He was a man of considerable intellect and eloquence, striving to maintain traditional social structures and the power of the Xhosa royalty. According to the Reverend John Henderson Soga, “Maqoma stood in a rank alone for courage and as a orator.” He has been described as a short but impressive warrior who reminded some of his legendary great-grandfather Rharabe.
After leading a campaign in the frontier wars against the Cape, he was captured and imprisoned on Robben Island where he died in 1873.
More than a century later he was reburied in 1978 in the Ciskei Ntaba ka Ndoda (Great Place of the Xhosa kings); commissioned by his descendant Chief Lent Maqoma, to most Xhosa, many of whom had attended Steven Biko’s funeral the previous year, it represented the return of an exceptional leader who had ultimately sacrificed his life for the cause of his people. This remains Maqoma’s legacy.
The story of Nkosi Maqoma (Ah! Jongumsobomvu) of amaJingqi of the Rharhabe section of the Xhosa nation teaches two valuable lessons. Firstly, that of history. It is clear that the so called “frontier wars” were not merely British versus the Xhosa (a “white vs black” narrative which prevails). Indeed, even within the Xhosa speaking region there were those who formed pacts with the Cape, requiring one to take more time to read up on history to understand the complex interdependence.
Secondly, we learn that despite his background as that of a ‘junior’ prince, he did not let this define him, nor limit his potential or willpower.
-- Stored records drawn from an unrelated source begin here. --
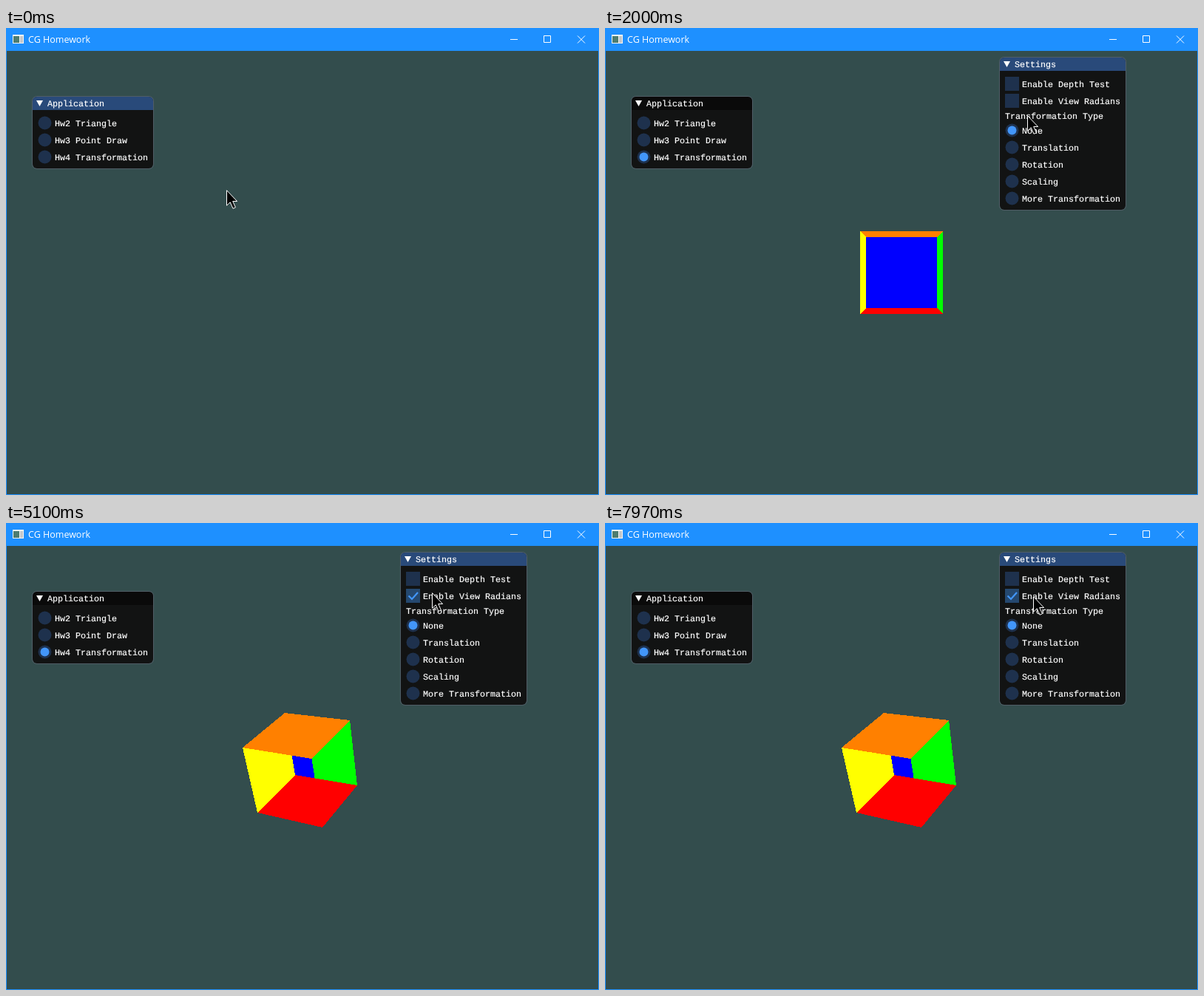
Write an HTML page that moves like this. It is 802 px wide and 632 px high and loops after 8000 ms.

```html
<!DOCTYPE html>
<html lang="en">
<head>
<meta charset="utf-8">
<title>CG Homework</title>
<style>
  html, body { margin: 0; width: 100%; height: 100%; overflow: hidden; background: #334d4d; }
  svg { display: block; width: 802px; height: 632px; }
  text { fill: #fff; white-space: pre; }
  .ui { font: 11.667px "Liberation Mono", "DejaVu Sans Mono", monospace; text-rendering: geometricPrecision;
        stroke: #fff; stroke-width: .2px; }
  .caption { font: 12.5px "Open Sans", "Noto Sans", sans-serif; }
  .mark { fill: #4296fa; }
  .tick { fill: none; stroke: #4296fa; stroke-width: 2.2px; }
  .crisp { shape-rendering: crispEdges; }
</style>
</head>
<body>
<svg id="stage" viewBox="0 0 802 632" xmlns="http://www.w3.org/2000/svg"></svg>
<script>
const LOOP = 8000;
const OPEN = 840;
const stage = document.getElementById('stage');
const COLOR = { idle: '#1e314d', hover: '#25486f', active: '#326bae' };

// Cursor moves: first step, last step, number of steps, end point
const START = [298, 219];
const MOVES = [
  [70, 530, 7, 153, 175],
  [1140, 1920, 11, 566, 129],
  [2000, 2000, 1, 571, 118],
  [2080, 2380, 5, 586, 77],
  [2860, 3150, 5, 571, 164],
  [3320, 3620, 5, 572, 99],
  [5100, 5100, 1, 576, 94],
  [5180, 5340, 3, 586, 77],
  [6730, 6810, 2, 585, 77],
  [7110, 7110, 1, 585, 76],
  [7660, 7970, 5, 579, 99]
];

// Clicks: button down, ring gone, widget released, widget
const CLICKS = [
  [670, 840, 840, 'hw4'],
  [3940, 4020, 4020, 'view'],
  [5640, 5720, 5720, 'depth'],
  [7110, 7190, 7270, 'depth']
];

// Corners: four of the far face, then four of the near face, clockwise
const STRAIGHT = [[345, 275], [457, 275], [457, 387], [345, 387],
                  [353, 283], [449, 283], [449, 379], [353, 379]];
const TURNED = [[377, 257], [465, 267], [475, 355], [391, 341],
                [320, 304], [413.5, 319], [428, 412], [340, 392]];
const FACES = [
  ['blue', '#00f', [4, 5, 6, 7]],
  ['yellow', '#ff0', [0, 3, 7, 4]],
  ['green', '#0f0', [1, 2, 6, 5]],
  ['red', '#f00', [3, 2, 6, 7]],
  ['orange', '#ff8000', [0, 1, 5, 4]]
];

const label = (x, cy, s) => `<text class="ui" x="${x}" y="${cy + 4}">${s}</text>`;

function panel(id, x, y, w, h, title, body) {
  const r = 6;
  return `<g id="${id}">
    <rect x="${x}" y="${y}" width="${w}" height="${h}" rx="${r}" fill="#121313"/>
    <path id="${id}Bar" d="M${x} ${y + 18}V${y + r}q0 ${-r} ${r} ${-r}H${x + w - r}q${r} 0 ${r} ${r}V${y + 18}z"/>
    <rect x="${x - .5}" y="${y - .5}" width="${w + 1}" height="${h + 1}" rx="${r}"
      fill="none" stroke="#6e6e80" stroke-opacity=".5"/>
    <path d="M${x + 5} ${y + 5}h9l-4.5 8z" fill="#fff"/>
    ${label(x + 20, y + 9, title)}${body}</g>`;
}

const widgets = [];

function radio(id, x, cy, s) {
  widgets.push({ id, x, cy, w: 23 + 7 * s.length });
  return `<circle id="${id}" cx="${x + 9.5}" cy="${cy - .5}" r="9"/>
    <circle id="${id}Mark" class="mark" cx="${x + 9.5}" cy="${cy - .5}" r="6"/>` + label(x + 23, cy, s);
}

function checkbox(id, x, cy, s) {
  widgets.push({ id, x, cy, w: 23 + 7 * s.length });
  return `<rect id="${id}" x="${x}" y="${cy - 10}" width="19" height="19"/>
    <path id="${id}Mark" class="tick" d="M${x + 3.5} ${cy - .5}l4.5 4.5 8-9"/>` + label(x + 23, cy, s);
}

const frame = `
  <rect width="802" height="632" fill="#1e90ff"/>
  <rect x="1" y="31" width="800" height="600" fill="#334d4d"/>
  <g class="crisp">
    <rect x="9" y="9" width="15" height="12" fill="#f4f4f4"/>
    <rect x="10" y="11" width="8" height="9" fill="#4d7d70"/>
    <rect x="19" y="11" width="4" height="9" fill="#c4c8cc"/>
  </g>
  <text class="caption" x="30" y="20">CG Homework</text>
  <path d="M682 15.5h10M727.5 10.5h9v9h-9zM773 10.5l10 10M783 10.5l-10 10" fill="none" stroke="#fff"/>`;

const cube = '<g id="cube" class="crisp">' +
  FACES.map(([id, fill]) => `<polygon id="${id}" fill="${fill}"/>`).join('') + '</g>';

const appBody =
  radio('hw2', 43, 129, 'Hw2 Triangle') +
  radio('hw3', 43, 152, 'Hw3 Point Draw') +
  radio('hw4', 43, 175, 'Hw4 Transformation');

const settingsBody =
  checkbox('depth', 541, 76, 'Enable Depth Test') +
  checkbox('view', 541, 99, 'Enable View Radians') +
  label(541, 119, 'Transformation Type') +
  ['None', 'Translation', 'Rotation', 'Scaling', 'More Transformation']
    .map((s, i) => radio('type' + i, 541, 139 + 23 * i, s)).join('');

const pointer = `<g id="pointer">
  <g id="ring" fill="none"><circle cx=".5" cy=".5" r="10.8" stroke="#000"/><circle cx=".5" cy=".5" r="9.8" stroke="#fff"/></g>
  <path d="M.5 .7V21.2L5.2 16.8 9 25.3 12.4 23.8 8.7 15.5H14.6z" fill="#000" stroke="#fff"/></g>`;

stage.innerHTML = frame + cube +
  panel('app', 36, 93, 163, 97, 'Application', appBody) +
  panel('settings', 534, 40, 170, 206, 'Settings', settingsBody) + pointer;

const el = {};
stage.querySelectorAll('[id]').forEach(e => el[e.id] = e);
const show = (id, on) => el[id].setAttribute('visibility', on ? 'inherit' : 'hidden');
const paint = (id, color) => el[id].setAttribute('fill', color);

function tipAt(t) {
  let [x, y] = START;
  for (const [from, to, n, ex, ey] of MOVES) {
    if (t < from) break;
    const gap = n > 1 ? (to - from) / (n - 1) : 1;
    const p = Math.min(n, Math.floor((t - from) / gap + 1e-6) + 1) / n;
    const k = p * p * (3 - 2 * p);
    x += (ex - x) * k;
    y += (ey - y) * k;
  }
  return [Math.round(x), Math.round(y)];
}

function draw(t) {
  const [x, y] = tipAt(t);
  const open = t >= OPEN;
  const turned = t >= 4020;
  const solid = t >= 5720 && t < 7270;
  const held = CLICKS.find(c => t >= c[0] && t < c[2]);

  el.pointer.setAttribute('transform', `translate(${x} ${y})`);
  show('ring', held && t < held[1]);
  show('settings', open);
  show('cube', open);
  paint('appBar', open ? '#0a0a0a' : '#294a7a');
  paint('settingsBar', '#294a7a');

  const marked = { hw4: open, type0: true, view: turned, depth: solid };
  for (const { id, x: left, cy, w } of widgets) {
    const over = x >= left && x < left + w && Math.abs(y - cy) < 9.5;
    paint(id, held && held[3] === id ? COLOR.active : over ? COLOR.hover : COLOR.idle);
    show(id + 'Mark', marked[id]);
  }

  const corners = turned ? TURNED : STRAIGHT;
  for (const [id, , face] of FACES) {
    el[id].setAttribute('points', face.map(i => corners[i]).join(' '));
    show(id, !solid || (id !== 'red' && id !== 'yellow'));
  }
}

const begin = performance.now();
function tick() {
  draw((performance.now() - begin) % LOOP);
  requestAnimationFrame(tick);
}
tick();
</script>
</body>
</html>
```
This lesson is embodied in the belief that we possess the power to step into our light no matter what our background. Although a son of a king, Maqoma did not qualify to be heir to the kingdom, as the succession went to his brother Sandile (Ah! Mgolombane) – who was 22 years younger – due to seniority of maternal lineage.
Notwithstanding the impediment of being the oldest and most respected brother, yet ‘junior’ due to his ‘junior’ bloodline (Sandile’s mother was from a more powerful lineage). European witnesses tended to take special interest in recording his statements and conversations and even which clothes he wore, in fact there is more written evidence on him than any other Xhosa ruler. It was not only the Europeans who were impressed with Maqoma, even among the Xhosa, he was often entrusted to serve as a spokesman for all the Xhosa leaders.
Signs of Maqoma’s ‘warrior spirit’ present in his descendant, Chief Lent Maqoma
Back in 1991 when WTC Training Commander Claudio visited the then Ciskei with his grandmother, Selma, at the invitation of her close friend, the late Chief Lent Maqoma, Chief of the amaJingqi (for a period served as Acting Paramount Chief of the amaRharhabe Royal house after the death of Inkosi Enkhulu Mxolisi). Following his return to his homeland after a period in exile, where he was in a secret hideout in the safety of Claudio’s grandmother’s family home (for the safety of Chief Lent Maqoma’s loved ones, the hideout was kept a secret even from his loved ones). This was a particularly challenging period for his family, even having to endure torture to divulge the whereabouts of Maqoma, of which they knew not. This visit was to play an inspirational role for the Claudio who shared an experience with his descendant.
During this visit, they were invited by a local to a boxing match in nearby Mdantsane (where over 23 world champions and 50 national champions hail from, amongst them Nkosana “Happy Boy” Mgxagi, Vuyani “The Beast” Vungu, Welcome “The Hawk” Ncita, Nkosinathi “Mabhere” Joyi, Simpiwe Vetyeka, Zolani Tete). The atmosphere was electric, with the community in full spirit behind the two sportsmen in the ring. The power sport was clear. Claudio’s dad, Diego, being a former Italian welterweight title contender, reinforced the affinity with the sport.
Chief Maqoma embodies the fighting spirit… which in some form or other can serve to inspire us to unleash the warrior within.
Reunited: Claudio with Maqoma descendent Vuyiswa Nomoyi, who he reunited with for the first time since his visit to the Ciskei – when they were both 14 year old teenagers